help to move the stone, but when they had gone a little way they heard
the Weeoombeens laughing. Back they came and speared again, and again
started for help, only as they left to hear once more the laughter of
The Weeoombeens finding their laughter only brought back the black
fellows to a fresh attack, determined to keep quiet, which, after the
next spearing, they did.
Quite sure, when they heard their spear shots followed by neither
conversation nor laughter, that they had killed the Weeoombeens at
last, the black fellows hurried away to bring back the strength and
cunning of the camp, to remove the stone.
The Weeoombeens hurriedly discussed what plan they had better adopt to
elude the black fellows, for well they knew that should they ever meet
any of them again they would be killed without mercy. And as they
talked they satisfied their hunger by eating some of the emu flesh.
After a while the black fellows returned, and soon was the stone
removed from the entrance. Some of them crept into the hole, where, to
their surprise, they found only the remains of the emu and no trace of
the Weeoombeens. As those who had gone in first crept out and told of
the disappearance of the Weeoombeens, others, incredulous of such a
story, crept in to find it confirmed.

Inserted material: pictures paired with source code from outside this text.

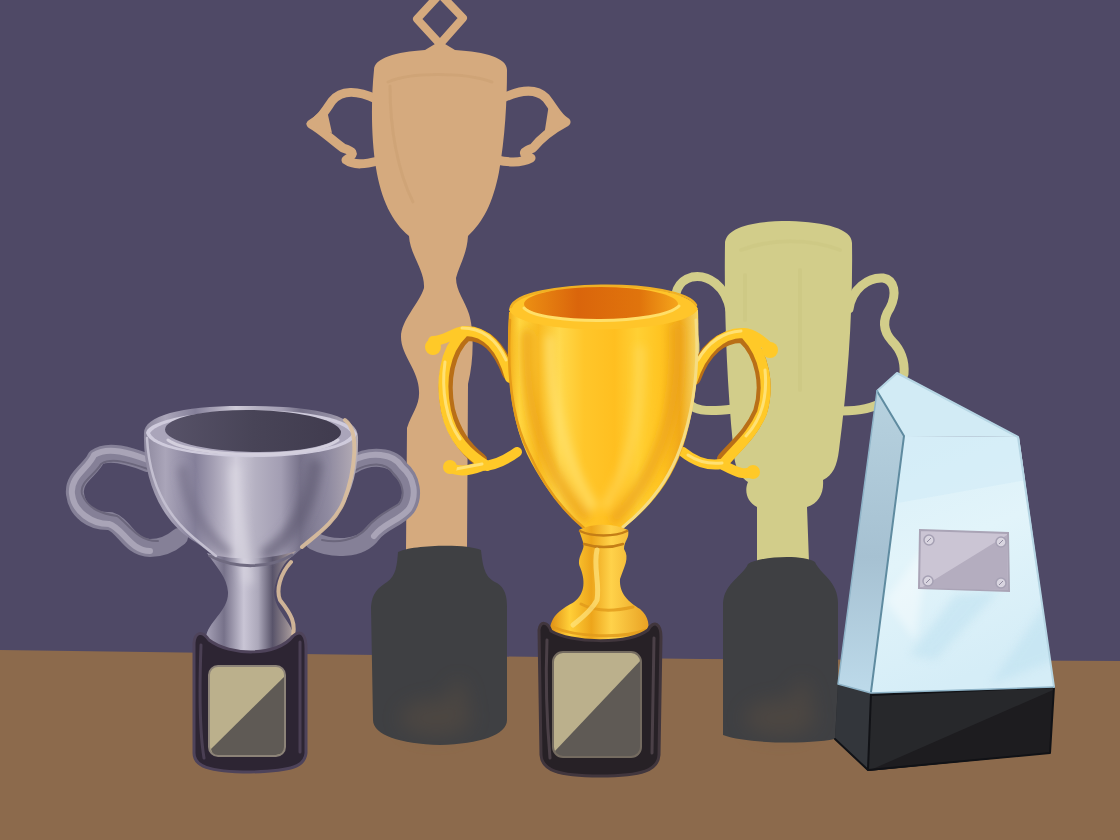
<!DOCTYPE html>
<html lang="en">
<head>
<meta charset="utf-8">
<title>Trophy shelf</title>
<style>
:root{
  --wall:#4f4966; --shelf:#8c6a4c;
  --tan:#d5aa7e; --olive:#d2cd8a; --plinth:#3f4043;
  --gold:#ffc928; --gold-light:#ffe173; --gold-deep:#e79a12; --gold-dark:#b96f17;
  --silver:#a39eb4; --silver-light:#cfcbdc; --silver-dark:#6b667c; --silver-deep:#4a465a;
  --base:#2d2533; --plate:#bbb08c; --plate-shade:#5f5a55;
  --ice:#def1f9; --ice-side:#a9c5d6; --ice-base:#27282b;
}
html,body{margin:0;height:100%;overflow:hidden;background:var(--wall)}
.scene{display:block;width:1120px;height:840px}
.line{fill:none;stroke-linecap:round;stroke-linejoin:round}
.tan{fill:var(--tan)} .tan-line{stroke:var(--tan)}
.olive{fill:var(--olive)} .olive-line{stroke:var(--olive)}
.plinth{fill:var(--plinth)}
</style>
</head>
<body>
<svg class="scene" viewBox="0 0 1120 840" role="img" aria-label="Five trophies standing on a brown shelf">
  <defs>
    <linearGradient id="gold-body">
      <stop offset="0" stop-color="#f2a915"/><stop offset=".06" stop-color="#ffd640"/><stop offset=".16" stop-color="#f9bb22"/>
      <stop offset=".27" stop-color="#ffd84b"/><stop offset=".4" stop-color="#ffc62a"/><stop offset=".56" stop-color="#ffbf20"/>
      <stop offset=".68" stop-color="#ffd034"/><stop offset=".8" stop-color="#ffc421"/><stop offset=".9" stop-color="#f1a91a"/><stop offset="1" stop-color="#f6d768"/>
    </linearGradient>
    <linearGradient id="gold-stem">
      <stop offset="0" stop-color="#e08f14"/><stop offset=".2" stop-color="#ffcf38"/><stop offset=".42" stop-color="#eda51b"/>
      <stop offset=".62" stop-color="#ffd24a"/><stop offset="1" stop-color="#e9a224"/>
    </linearGradient>
    <linearGradient id="gold-mouth">
      <stop offset="0" stop-color="#ec8f13"/><stop offset=".35" stop-color="#da650b"/><stop offset=".75" stop-color="#e0740c"/><stop offset="1" stop-color="#f5a51b"/>
    </linearGradient>
    <linearGradient id="silver-body">
      <stop offset="0" stop-color="#8d889e"/><stop offset=".1" stop-color="#aaa5b9"/><stop offset=".24" stop-color="#85809a"/>
      <stop offset=".33" stop-color="#a7a2b6"/><stop offset=".43" stop-color="#cfcbd9"/><stop offset=".52" stop-color="#b5b1c2"/>
      <stop offset=".64" stop-color="#a39eb3"/><stop offset=".73" stop-color="#77728a"/><stop offset=".86" stop-color="#8f8aa0"/><stop offset="1" stop-color="#b7afb8"/>
    </linearGradient>
    <linearGradient id="silver-stem">
      <stop offset="0" stop-color="#a6a1b6"/><stop offset=".2" stop-color="#77728a"/><stop offset=".42" stop-color="#c9c5d5"/>
      <stop offset=".58" stop-color="#aca8ba"/><stop offset=".74" stop-color="#59546a"/><stop offset="1" stop-color="#b8a9a6"/>
    </linearGradient>
    <linearGradient id="silver-mouth">
      <stop offset="0" stop-color="#575268"/><stop offset=".5" stop-color="#484457"/><stop offset="1" stop-color="#403b4e"/>
    </linearGradient>
    <linearGradient id="ice-front" x2=".3" y2="1">
      <stop offset="0" stop-color="#d9eff8"/><stop offset=".5" stop-color="#e2f4fa"/><stop offset="1" stop-color="#d5edf7"/>
    </linearGradient>
    <linearGradient id="ice-edge" x2="0" y2="1">
      <stop offset="0" stop-color="#b7d2df"/><stop offset=".55" stop-color="#a6c1d2"/><stop offset="1" stop-color="#bddaea"/>
    </linearGradient>
    <filter id="soft" x="-30%" y="-30%" width="160%" height="160%"><feGaussianBlur stdDeviation="4"/></filter>
    <filter id="smudge" x="-50%" y="-50%" width="200%" height="200%"><feGaussianBlur stdDeviation="10"/></filter>
    <clipPath id="gold-clip"><path d="M509 312C506 365 509 415 527 454C546 493 568 515 584 529H622C646 511 669 486 682 450C696 408 700 365 698 310Z"/></clipPath>
    <clipPath id="ice-clip"><path d="M904 436L1019 437L1054 687L871 693Z"/></clipPath>
    <g id="plinth-glow" fill="#69553f" opacity=".32" filter="url(#smudge)">
      <ellipse cx="0" cy="0" rx="36" ry="18"/><ellipse cx="22" cy="-18" rx="9" ry="20"/>
    </g>
    <g id="plate-screw"><circle r="5" fill="#d9d5e0" stroke="#a6a1b4" stroke-width="1.5"/><path d="M-2 2L2-2" stroke="#8f8a9f"/></g>
  </defs>

  <g id="room">
    <rect width="1120" height="840" fill="var(--wall)"/>
    <path d="M0 650L300 654L700 659L1120 661V840H0Z" fill="var(--shelf)"/>
  </g>

  <g id="tan-trophy">
    <path class="line tan-line" stroke-width="8" stroke-linejoin="miter" d="M440-6L463 18L440 44L417 19Z"/>
    <g class="line tan-line" stroke-width="9">
      <path d="M376 99C357 90 341 90 332 101C325 111 320 120 311 124C322 130 333 141 343 148C352 151 357 153 346 160C354 166 366 164 378 161"/>
      <path d="M503 98C520 90 536 88 546 98C554 108 558 118 566 122C553 129 541 138 533 148C523 152 521 153 531 158C522 163 511 163 497 160"/>
    </g>
    <path class="tan" d="M306 124L326 106L332 133ZM570 122L549 104L544 136Z"/>
    <path class="tan" d="M374 70C374 58 396 52 425 50L440 41L455 50C486 52 507 58 507 70C507 102 505 138 499 172C493 203 483 222 468 236C467 254 459 266 456 278C456 291 465 301 469 314C474 330 474 360 468 384L467 551H406L407 428C412 413 420 405 419 391C419 371 401 355 401 337C401 320 419 304 424 288C425 270 410 255 409 236C392 222 381 199 376 168C371 138 371 99 374 70Z"/>
    <path class="line" d="M388 82C410 72 465 72 492 82M390 86C390 130 398 172 413 202" stroke="#cca074" stroke-width="3" opacity=".6"/>
    <path class="plinth" d="M398 552C410 545 467 543 481 550C483 570 486 578 497 583C505 588 507 596 507 607V720C507 735 480 744 440 745C400 744 373 735 373 720L371 607C372 593 378 588 387 582C396 576 397 565 398 552Z"/>
    <use href="#plinth-glow" x="436" y="718"/>
  </g>

  <g id="olive-trophy">
    <g class="line olive-line" stroke-width="9">
      <path d="M730 310C726 286 708 274 692 277C677 281 673 295 677 307C687 318 696 332 695 350C694 365 683 379 682 395C690 413 709 412 733 409"/>
      <path d="M849 309C852 289 868 277 883 278C895 280 897 294 890 308C882 320 883 331 892 341C901 350 905 361 904 374C894 398 880 411 842 411"/>
    </g>
    <path class="olive" d="M725 244C725 228 752 221 789 221C826 222 852 229 852 243C853 310 848 382 839 450C837 466 833 475 823 480C824 493 819 503 807 507L809 562H757V507C747 502 744 491 748 482C738 475 734 465 733 445C727 382 724 312 725 244Z"/>
    <path class="line" d="M741 250C772 238 812 239 840 250M745 275V320M800 270V390" stroke="#cbc582" stroke-width="4" opacity=".5"/>
    <path class="plinth" d="M748 564C760 556 804 554 815 562C820 574 838 581 838 603V738C820 744 750 745 723 735V603C724 583 743 576 748 564Z"/>
    <use href="#plinth-glow" x="780" y="718"/>
  </g>

  <g id="silver-cup">
    <g id="silver-handles" class="line">
      <g stroke="#858097" stroke-width="18">
        <path d="M148 463C130 456 108 449 96 458C91 470 73 477 75 494C77 511 92 522 110 521C124 525 130 548 150 548C162 548 172 543 179 537"/>
        <path d="M352 465C370 454 393 456 400 469C412 479 414 496 407 507C398 519 382 521 372 534C360 550 332 550 314 541"/>
      </g>
      <g stroke="#a9a4b7" stroke-width="6">
        <path d="M148 460C130 453 108 446 94 455C89 468 70 476 72 494C74 512 92 524 109 524C123 528 130 551 150 551"/>
        <path d="M352 461C370 451 394 453 402 467C415 478 417 496 409 509C399 521 384 523 374 536"/>
      </g>
      <g stroke="var(--silver-dark)" stroke-width="2">
        <path d="M148 469C130 463 112 457 101 464C95 475 79 482 82 494C88 510 104 514 117 516C128 523 138 542 158 541"/>
        <path d="M354 471C370 462 386 462 393 473C404 484 405 496 399 504C388 511 375 517 367 528C355 541 337 543 322 540"/>
      </g>
    </g>
    <path d="M144 434C143 415 184 405 250 406C320 406 358 417 358 437C359 482 346 514 313 539C300 550 290 559 279 566H226C215 557 204 547 192 540C160 519 143 479 144 434Z" fill="url(#silver-body)"/>
    <path d="M207 553C217 568 227 577 228 592C229 611 207 622 206 638C210 654 280 656 294 640C294 622 274 611 274 592C276 575 284 562 296 551C270 560 230 561 207 553Z" fill="url(#silver-stem)"/>
    <g filter="url(#soft)">
      <path class="line" d="M183 470C187 505 204 533 227 552" stroke="#756f88" stroke-width="9" opacity=".7"/>
      <path class="line" d="M315 466C310 505 294 535 268 553" stroke="#625d74" stroke-width="14" opacity=".65"/>
      <path class="line" d="M235 470C235 508 242 540 248 580" stroke="#dedae5" stroke-width="10" opacity=".6"/>
    </g>
    <path class="line" d="M210 556C235 569 269 569 292 555" stroke="#6f6a80" stroke-width="3"/>
    <path d="M146 433C149 407 343 399 357 434C347 465 155 465 146 433Z" fill="var(--silver-light)"/>
    <path d="M150 433C166 408 336 405 352 434C338 462 164 462 150 433Z" fill="#aaa5ba"/>
    <ellipse cx="253" cy="431" rx="88" ry="21" transform="rotate(1 253 431)" fill="url(#silver-mouth)"/>
    <path class="line" d="M168 440C190 457 310 461 338 440" stroke="#d3cfdd" stroke-width="3"/>
    <path class="line" d="M345 420C360 431 355 472 344 501C335 523 316 535 302 547M291 562C280 574 276 590 280 600C291 614 297 623 292 641" stroke="#dcbf9d" stroke-width="4" opacity=".9"/>
    <path class="line" d="M147 438C149 478 164 513 194 538L216 556" stroke="#c3bfd0" stroke-width="2.5"/>
    <path d="M194 643C195 632 202 630 209 640C230 656 277 657 293 636C302 628 306 637 306 648L306 753C305 766 293 771 250 772C208 772 194 766 194 753Z" fill="var(--base)" stroke="#4e435a" stroke-width="3"/>
    <path class="line" d="M201 645C199 700 201 740 204 758M300 642V752" stroke="#574a62" stroke-width="3" opacity=".7"/>
    <rect x="209" y="666" width="76" height="90" rx="9" fill="var(--plate)"/>
    <path d="M285 676V747Q285 754 276 755L219 756Q212 756 211 749Z" fill="var(--plate-shade)"/>
    <rect x="209" y="666" width="76" height="90" rx="9" fill="none" stroke="#8c8378" stroke-width="2"/>
  </g>

  <g id="gold-cup">
    <g id="gold-handles" class="line">
      <g stroke="var(--gold-dark)" stroke-width="14">
        <path d="M509 373C499 347 486 333 466 334C448 350 442 380 448 410C455 437 468 451 480 460"/>
        <path d="M694 378C704 350 722 335 743 336C763 354 768 386 760 412C750 435 736 445 724 459"/>
      </g>
      <g stroke="var(--gold)" stroke-width="10">
        <path d="M510 378C502 348 486 330 464 331C452 333 445 341 433 341M463 333C444 351 440 382 446 411C452 439 468 454 487 466M517 452C506 460 494 466 482 466C469 471 457 472 450 467"/>
        <path d="M692 382C702 350 722 332 744 333C755 334 763 342 771 349M746 335C765 355 770 386 762 413C752 436 736 448 723 464M683 452C694 461 708 466 721 464C733 470 743 477 754 471"/>
      </g>
      <g stroke="var(--gold-light)" stroke-width="3">
        <path d="M506 360C496 338 480 328 462 328M445 362C441 390 446 420 460 439M456 469L482 464"/>
        <path d="M698 360C708 342 724 332 741 331M765 370C768 400 759 422 746 436M688 455C700 463 712 464 722 463"/>
      </g>
    </g>
    <g fill="var(--gold)"><circle cx="433" cy="347" r="8"/><circle cx="770" cy="350" r="8"/><circle cx="450" cy="467" r="7"/><circle cx="753" cy="472" r="7"/></g>
    <path d="M509 312C506 365 509 415 527 454C546 493 568 515 584 529H622C646 511 669 486 682 450C696 408 700 365 698 310Z" fill="url(#gold-body)"/>
    <g clip-path="url(#gold-clip)" filter="url(#soft)">
      <path class="line" d="M527 335C525 405 543 470 584 516" stroke="#eca51a" stroke-width="12" opacity=".75"/>
      <path class="line" d="M550 340C550 400 564 460 592 505" stroke="#ffe271" stroke-width="10" opacity=".7"/>
      <path class="line" d="M677 330C680 400 665 465 616 518" stroke="#eca21b" stroke-width="12" opacity=".7"/>
      <path class="line" d="M640 350C642 405 634 460 606 505" stroke="#ffd95a" stroke-width="10" opacity=".6"/>
    </g>
    <path class="line" d="M510 320C507 370 511 418 529 453C546 491 567 514 584 528" stroke="#e59b18" stroke-width="2.5"/>
    <path class="line" d="M696 320C699 365 694 410 680 449C667 485 645 509 623 527" stroke="#f5dc83" stroke-width="3"/>
    <path d="M509 310C512 278 687 277 698 309C686 335 521 337 509 310Z" fill="#ffc52a"/>
    <path class="line" d="M511 307C520 280 681 278 696 305" stroke="#f0b024" stroke-width="2.5"/>
    <ellipse cx="601" cy="304" rx="77" ry="17" fill="url(#gold-mouth)"/>
    <path class="line" d="M524 308C540 325 660 325 679 306" stroke="#ffdf68" stroke-width="3"/>
    <path d="M579 530C592 523 614 523 628 530C630 538 624 541 624 549C630 558 624 567 620 579C619 594 629 602 640 609C649 617 650 625 647 636C626 645 570 643 550 633C549 615 564 608 574 602C586 593 585 579 580 567C576 557 586 550 583 542Z" fill="url(#gold-stem)"/>
    <path class="line" d="M580 531C592 537 615 537 627 531M584 544C597 548 611 548 623 544" stroke="#c47e16" stroke-width="2.5"/>
    <path class="line" d="M581 604C596 612 616 611 633 607M553 627C575 637 622 639 646 630" stroke="#e29a1b" stroke-width="3" opacity=".8"/>
    <path class="line" d="M597 550C593 567 600 583 597 600C592 610 582 618 573 625" stroke="#ffe581" stroke-width="5" opacity=".7"/>
    <path d="M539 630C540 620 548 622 551 631C570 643 628 645 648 630C654 619 661 624 661 637L659 755C658 770 643 776 600 776C557 776 542 770 541 755Z" fill="#272126" stroke="#41363d" stroke-width="3"/>
    <path class="line" d="M547 640C545 690 548 735 550 758M654 638L652 753" stroke="#4b4047" stroke-width="3"/>
    <rect x="553" y="652" width="88" height="105" rx="10" fill="var(--plate)"/>
    <path d="M641 660V748Q641 757 631 757L563 757Q555 756 555 751Z" fill="var(--plate-shade)"/>
    <rect x="553" y="652" width="88" height="105" rx="10" fill="none" stroke="#746b60" stroke-width="2"/>
  </g>

  <g id="ice-award">
    <path d="M838 684L871 693L1054 686L1050 753L868 771L835 739Z" fill="var(--ice-base)"/>
    <path d="M838 684L871 693L868 771L835 739Z" fill="#33363b"/>
    <path d="M1053 690L1050 753L868 771Z" fill="#1d1c1f"/>
    <path class="line" d="M871 694L868 769M872 695L1054 687L1050 753L868 770L835 739" stroke="#111216" stroke-width="2"/>
    <path d="M877 391L904 436L871 693L838 684Z" fill="url(#ice-edge)"/>
    <path d="M877 391L897 373L1018 437L904 436Z" fill="#d2ebf5"/>
    <path d="M904 436L1019 437L1054 687L871 693Z" fill="url(#ice-front)"/>
    <g clip-path="url(#ice-clip)">
      <path d="M900 436H1021L1027 480L898 503Z" fill="#d3edf7" opacity=".65"/>
      <path d="M910 655L955 595L1000 590L935 660ZM990 685L1048 600L1054 660Z" fill="#bee1f0" opacity=".55" filter="url(#soft)"/>
      <path d="M885 600L930 540L915 640Z" fill="#fff" opacity=".4" filter="url(#soft)"/>
    </g>
    <path class="line" d="M877 391L897 373L1018 437L1054 687" stroke="#b6d6e4" stroke-width="2"/>
    <path class="line" d="M904 436L871 692M877 391L904 436" stroke="#5f8ba0" stroke-width="2"/>
    <path class="line" d="M877 391L838 684L871 693L1054 687" stroke="#8fb4c8" stroke-width="1.5"/>
    <g id="name-plate">
      <path d="M920 530L1008 533L1009 591L919 588Z" fill="#cbc5d4" stroke="#aaa4b6" stroke-width="2"/>
      <path d="M1007 535L1008 590L921 588Z" fill="#b4adbf"/>
      <use href="#plate-screw" x="929" y="540"/><use href="#plate-screw" x="1001" y="542"/>
      <use href="#plate-screw" x="928" y="581"/><use href="#plate-screw" x="1001" y="583"/>
    </g>
  </g>
</svg>
</body>
</html>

They searched round for tracks;
seeing that their spears were all in the emu it seemed to them probable
the Weeoombeens had escaped alive, but if so, whither they had gone
their tracks would show. But search as they would no tracks could they
find. All they could see were two little birds which sat on a bush near
the hole, watching the black fellows all the time. The little birds
flew round the hole sometimes, but never away, always returning to
their bush and seeming to be discussing the whole affair; but what they
said the black fellows could not understand. But as time went on and no
sign was ever found of the Weeoombeens, the black fellows became sure
that the brothers had turned into the little white-throated birds which
had sat on the bush by the hole, so, they supposed, to escape their
vengeance. And ever afterwards the little white-throats were called
Weeoombeens. And the memory of Piggiebillah is perpetuated by a sort of
porcupine ant-eater, which bears his name, and whose skin is covered
closely with miniature spears sticking all over it.